WHAT IS EXPECTED:
Across the entries, count the lines that include "role" and report only that number.

DATA RECORDS:
^^^^^^^^^^^^^^^^
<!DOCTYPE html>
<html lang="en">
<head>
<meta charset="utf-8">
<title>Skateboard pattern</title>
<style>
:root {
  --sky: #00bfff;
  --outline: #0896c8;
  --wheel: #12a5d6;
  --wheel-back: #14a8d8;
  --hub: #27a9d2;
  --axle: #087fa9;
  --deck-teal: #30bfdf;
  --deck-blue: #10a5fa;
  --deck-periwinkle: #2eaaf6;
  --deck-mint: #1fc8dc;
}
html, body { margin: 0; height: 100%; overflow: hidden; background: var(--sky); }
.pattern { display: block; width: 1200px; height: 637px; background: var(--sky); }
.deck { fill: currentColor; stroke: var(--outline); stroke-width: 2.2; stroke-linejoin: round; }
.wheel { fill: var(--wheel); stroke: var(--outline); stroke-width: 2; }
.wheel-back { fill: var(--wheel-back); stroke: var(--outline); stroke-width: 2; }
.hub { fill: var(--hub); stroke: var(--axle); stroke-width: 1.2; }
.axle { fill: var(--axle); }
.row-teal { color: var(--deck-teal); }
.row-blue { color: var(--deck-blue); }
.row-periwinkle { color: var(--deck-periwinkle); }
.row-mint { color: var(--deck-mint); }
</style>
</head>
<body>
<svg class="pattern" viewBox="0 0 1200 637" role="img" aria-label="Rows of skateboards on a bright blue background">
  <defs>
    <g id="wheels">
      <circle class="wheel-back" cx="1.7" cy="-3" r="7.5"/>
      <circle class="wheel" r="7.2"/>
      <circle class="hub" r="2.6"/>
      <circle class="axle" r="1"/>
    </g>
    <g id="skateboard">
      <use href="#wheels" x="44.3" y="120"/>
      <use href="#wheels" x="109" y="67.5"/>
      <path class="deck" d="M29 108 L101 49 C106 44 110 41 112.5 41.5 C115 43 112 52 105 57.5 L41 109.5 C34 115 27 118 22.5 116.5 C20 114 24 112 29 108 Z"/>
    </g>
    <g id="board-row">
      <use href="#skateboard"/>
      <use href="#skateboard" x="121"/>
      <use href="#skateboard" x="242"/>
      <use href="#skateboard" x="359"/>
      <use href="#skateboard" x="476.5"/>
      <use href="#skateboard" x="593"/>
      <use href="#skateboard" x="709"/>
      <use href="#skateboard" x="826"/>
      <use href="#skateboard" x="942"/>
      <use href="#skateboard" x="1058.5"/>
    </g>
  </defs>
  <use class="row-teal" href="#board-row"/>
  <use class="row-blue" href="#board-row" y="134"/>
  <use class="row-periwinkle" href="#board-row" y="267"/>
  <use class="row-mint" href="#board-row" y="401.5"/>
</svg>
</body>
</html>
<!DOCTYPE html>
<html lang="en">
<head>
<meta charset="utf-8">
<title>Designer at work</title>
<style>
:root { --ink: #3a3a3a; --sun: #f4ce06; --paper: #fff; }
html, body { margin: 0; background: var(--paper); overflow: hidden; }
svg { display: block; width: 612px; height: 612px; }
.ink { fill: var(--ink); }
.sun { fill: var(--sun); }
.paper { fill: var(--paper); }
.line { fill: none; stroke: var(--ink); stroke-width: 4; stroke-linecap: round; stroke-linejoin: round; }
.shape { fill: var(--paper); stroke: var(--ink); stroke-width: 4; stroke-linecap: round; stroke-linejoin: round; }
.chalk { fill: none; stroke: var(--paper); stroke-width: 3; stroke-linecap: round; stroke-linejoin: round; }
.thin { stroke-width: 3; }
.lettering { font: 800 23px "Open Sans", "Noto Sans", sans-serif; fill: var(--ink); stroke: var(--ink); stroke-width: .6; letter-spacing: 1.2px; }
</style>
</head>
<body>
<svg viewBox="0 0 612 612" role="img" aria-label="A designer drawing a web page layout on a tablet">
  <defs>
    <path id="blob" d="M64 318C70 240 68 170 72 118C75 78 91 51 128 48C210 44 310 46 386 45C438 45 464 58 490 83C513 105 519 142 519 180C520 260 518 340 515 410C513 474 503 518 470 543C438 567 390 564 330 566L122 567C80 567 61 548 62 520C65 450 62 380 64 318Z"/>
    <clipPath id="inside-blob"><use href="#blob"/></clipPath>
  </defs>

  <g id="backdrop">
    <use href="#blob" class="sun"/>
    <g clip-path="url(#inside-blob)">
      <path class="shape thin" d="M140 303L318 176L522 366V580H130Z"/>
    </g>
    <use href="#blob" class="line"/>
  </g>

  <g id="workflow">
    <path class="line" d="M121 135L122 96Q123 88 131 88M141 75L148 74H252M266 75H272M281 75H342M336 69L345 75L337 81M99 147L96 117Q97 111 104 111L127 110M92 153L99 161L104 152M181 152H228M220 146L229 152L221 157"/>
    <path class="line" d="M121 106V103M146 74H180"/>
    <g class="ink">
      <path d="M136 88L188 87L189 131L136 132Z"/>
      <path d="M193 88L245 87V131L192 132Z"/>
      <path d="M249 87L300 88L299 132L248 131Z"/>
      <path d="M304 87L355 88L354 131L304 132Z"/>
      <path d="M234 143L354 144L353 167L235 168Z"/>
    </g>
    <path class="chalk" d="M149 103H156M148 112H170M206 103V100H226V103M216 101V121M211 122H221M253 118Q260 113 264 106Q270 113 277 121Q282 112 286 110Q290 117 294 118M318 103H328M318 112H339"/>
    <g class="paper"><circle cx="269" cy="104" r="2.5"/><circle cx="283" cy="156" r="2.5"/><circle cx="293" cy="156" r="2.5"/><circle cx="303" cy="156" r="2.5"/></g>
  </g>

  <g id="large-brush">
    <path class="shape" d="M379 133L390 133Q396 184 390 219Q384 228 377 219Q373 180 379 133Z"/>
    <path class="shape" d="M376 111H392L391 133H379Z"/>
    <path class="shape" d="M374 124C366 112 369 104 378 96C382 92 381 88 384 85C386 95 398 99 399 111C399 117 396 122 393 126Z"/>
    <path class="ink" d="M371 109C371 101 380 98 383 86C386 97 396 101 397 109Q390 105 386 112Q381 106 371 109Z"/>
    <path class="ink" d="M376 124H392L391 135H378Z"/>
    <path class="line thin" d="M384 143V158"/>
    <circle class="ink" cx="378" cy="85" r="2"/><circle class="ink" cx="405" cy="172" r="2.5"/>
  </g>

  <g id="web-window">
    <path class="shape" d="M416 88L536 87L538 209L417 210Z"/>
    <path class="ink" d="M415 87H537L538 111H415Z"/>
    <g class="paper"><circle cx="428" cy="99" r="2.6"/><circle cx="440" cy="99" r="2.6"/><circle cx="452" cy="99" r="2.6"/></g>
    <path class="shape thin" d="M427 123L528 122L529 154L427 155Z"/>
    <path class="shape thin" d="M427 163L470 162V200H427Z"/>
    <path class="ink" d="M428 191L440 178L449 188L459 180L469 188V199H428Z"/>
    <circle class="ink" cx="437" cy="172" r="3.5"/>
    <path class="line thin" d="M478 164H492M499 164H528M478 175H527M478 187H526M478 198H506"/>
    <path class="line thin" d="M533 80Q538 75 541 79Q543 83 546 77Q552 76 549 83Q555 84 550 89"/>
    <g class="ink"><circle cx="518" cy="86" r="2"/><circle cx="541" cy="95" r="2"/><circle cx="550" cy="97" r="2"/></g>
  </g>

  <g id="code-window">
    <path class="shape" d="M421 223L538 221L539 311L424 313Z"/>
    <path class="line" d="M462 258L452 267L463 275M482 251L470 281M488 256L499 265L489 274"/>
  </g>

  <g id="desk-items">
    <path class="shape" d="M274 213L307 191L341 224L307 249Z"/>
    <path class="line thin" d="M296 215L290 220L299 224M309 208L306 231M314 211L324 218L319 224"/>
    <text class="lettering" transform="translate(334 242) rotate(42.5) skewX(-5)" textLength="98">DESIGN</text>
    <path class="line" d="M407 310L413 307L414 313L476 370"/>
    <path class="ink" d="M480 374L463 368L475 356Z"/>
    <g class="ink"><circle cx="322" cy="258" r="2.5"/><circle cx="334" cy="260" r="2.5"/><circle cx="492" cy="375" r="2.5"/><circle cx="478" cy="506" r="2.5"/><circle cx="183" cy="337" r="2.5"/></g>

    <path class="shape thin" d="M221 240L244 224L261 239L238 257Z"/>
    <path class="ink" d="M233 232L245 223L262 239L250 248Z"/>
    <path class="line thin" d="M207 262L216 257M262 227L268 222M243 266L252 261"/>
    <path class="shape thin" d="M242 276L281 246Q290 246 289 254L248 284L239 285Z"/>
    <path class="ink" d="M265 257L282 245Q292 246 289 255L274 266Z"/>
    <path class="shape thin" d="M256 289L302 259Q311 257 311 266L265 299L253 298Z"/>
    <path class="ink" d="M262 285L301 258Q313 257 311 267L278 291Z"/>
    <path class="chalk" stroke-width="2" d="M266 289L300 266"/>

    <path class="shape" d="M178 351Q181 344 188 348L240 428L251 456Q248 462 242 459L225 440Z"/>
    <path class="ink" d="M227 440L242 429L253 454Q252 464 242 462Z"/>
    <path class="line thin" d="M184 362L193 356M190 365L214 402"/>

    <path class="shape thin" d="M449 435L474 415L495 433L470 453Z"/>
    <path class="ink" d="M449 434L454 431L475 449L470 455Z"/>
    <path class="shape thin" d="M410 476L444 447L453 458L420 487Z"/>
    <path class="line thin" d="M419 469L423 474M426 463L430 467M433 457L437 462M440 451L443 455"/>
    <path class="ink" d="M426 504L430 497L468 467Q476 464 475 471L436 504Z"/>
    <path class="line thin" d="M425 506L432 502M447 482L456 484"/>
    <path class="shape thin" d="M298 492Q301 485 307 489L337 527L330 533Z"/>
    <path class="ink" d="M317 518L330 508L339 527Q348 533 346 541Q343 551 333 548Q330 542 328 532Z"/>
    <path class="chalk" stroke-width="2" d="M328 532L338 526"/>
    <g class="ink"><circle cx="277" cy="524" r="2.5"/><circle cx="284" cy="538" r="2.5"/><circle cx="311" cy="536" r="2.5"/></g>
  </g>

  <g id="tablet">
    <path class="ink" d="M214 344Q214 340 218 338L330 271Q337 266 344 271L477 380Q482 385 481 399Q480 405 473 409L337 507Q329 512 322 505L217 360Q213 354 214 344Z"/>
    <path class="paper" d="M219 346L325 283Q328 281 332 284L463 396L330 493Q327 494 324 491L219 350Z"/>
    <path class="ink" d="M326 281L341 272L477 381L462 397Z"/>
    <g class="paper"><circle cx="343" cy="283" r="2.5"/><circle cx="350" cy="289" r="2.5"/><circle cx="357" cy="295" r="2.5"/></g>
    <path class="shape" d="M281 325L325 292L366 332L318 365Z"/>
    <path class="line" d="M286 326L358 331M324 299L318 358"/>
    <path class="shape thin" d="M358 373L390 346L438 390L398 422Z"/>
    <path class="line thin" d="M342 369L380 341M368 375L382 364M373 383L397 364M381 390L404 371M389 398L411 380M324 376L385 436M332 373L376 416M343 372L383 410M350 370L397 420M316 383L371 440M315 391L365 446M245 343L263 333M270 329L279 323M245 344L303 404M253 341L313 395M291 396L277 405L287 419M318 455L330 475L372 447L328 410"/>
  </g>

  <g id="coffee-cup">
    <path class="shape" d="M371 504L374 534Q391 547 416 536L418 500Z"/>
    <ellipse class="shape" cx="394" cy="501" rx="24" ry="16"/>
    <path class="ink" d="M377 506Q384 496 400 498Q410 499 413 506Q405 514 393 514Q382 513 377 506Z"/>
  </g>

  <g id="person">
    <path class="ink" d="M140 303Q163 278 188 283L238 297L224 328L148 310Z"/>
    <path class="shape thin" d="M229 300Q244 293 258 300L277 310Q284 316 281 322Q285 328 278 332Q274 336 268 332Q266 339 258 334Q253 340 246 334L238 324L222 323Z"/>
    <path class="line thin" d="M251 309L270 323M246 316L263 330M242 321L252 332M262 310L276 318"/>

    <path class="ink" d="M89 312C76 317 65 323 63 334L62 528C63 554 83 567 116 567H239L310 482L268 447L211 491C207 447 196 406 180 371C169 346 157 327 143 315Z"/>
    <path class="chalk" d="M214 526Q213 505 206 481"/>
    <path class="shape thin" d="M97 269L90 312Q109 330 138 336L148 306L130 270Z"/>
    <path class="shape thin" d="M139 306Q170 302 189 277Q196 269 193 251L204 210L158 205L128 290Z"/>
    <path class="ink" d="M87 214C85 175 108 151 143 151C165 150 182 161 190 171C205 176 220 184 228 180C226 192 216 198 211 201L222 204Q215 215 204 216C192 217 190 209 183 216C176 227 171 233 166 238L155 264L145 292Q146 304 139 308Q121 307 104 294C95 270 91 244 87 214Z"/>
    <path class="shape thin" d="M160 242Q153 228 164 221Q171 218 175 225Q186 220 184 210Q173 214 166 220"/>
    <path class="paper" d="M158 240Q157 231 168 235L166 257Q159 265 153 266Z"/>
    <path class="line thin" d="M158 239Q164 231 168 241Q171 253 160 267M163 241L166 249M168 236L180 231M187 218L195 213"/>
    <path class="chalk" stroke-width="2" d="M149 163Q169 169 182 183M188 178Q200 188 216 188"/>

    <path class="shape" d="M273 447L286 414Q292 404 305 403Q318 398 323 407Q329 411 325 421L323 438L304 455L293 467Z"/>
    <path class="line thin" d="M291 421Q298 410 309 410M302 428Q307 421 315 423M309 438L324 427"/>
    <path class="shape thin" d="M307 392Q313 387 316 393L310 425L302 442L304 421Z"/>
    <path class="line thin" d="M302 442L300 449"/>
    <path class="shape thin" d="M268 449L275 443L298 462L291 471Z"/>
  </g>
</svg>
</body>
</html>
^^^^^^^^^^^^^^^^
YOUR SOLUTION:
2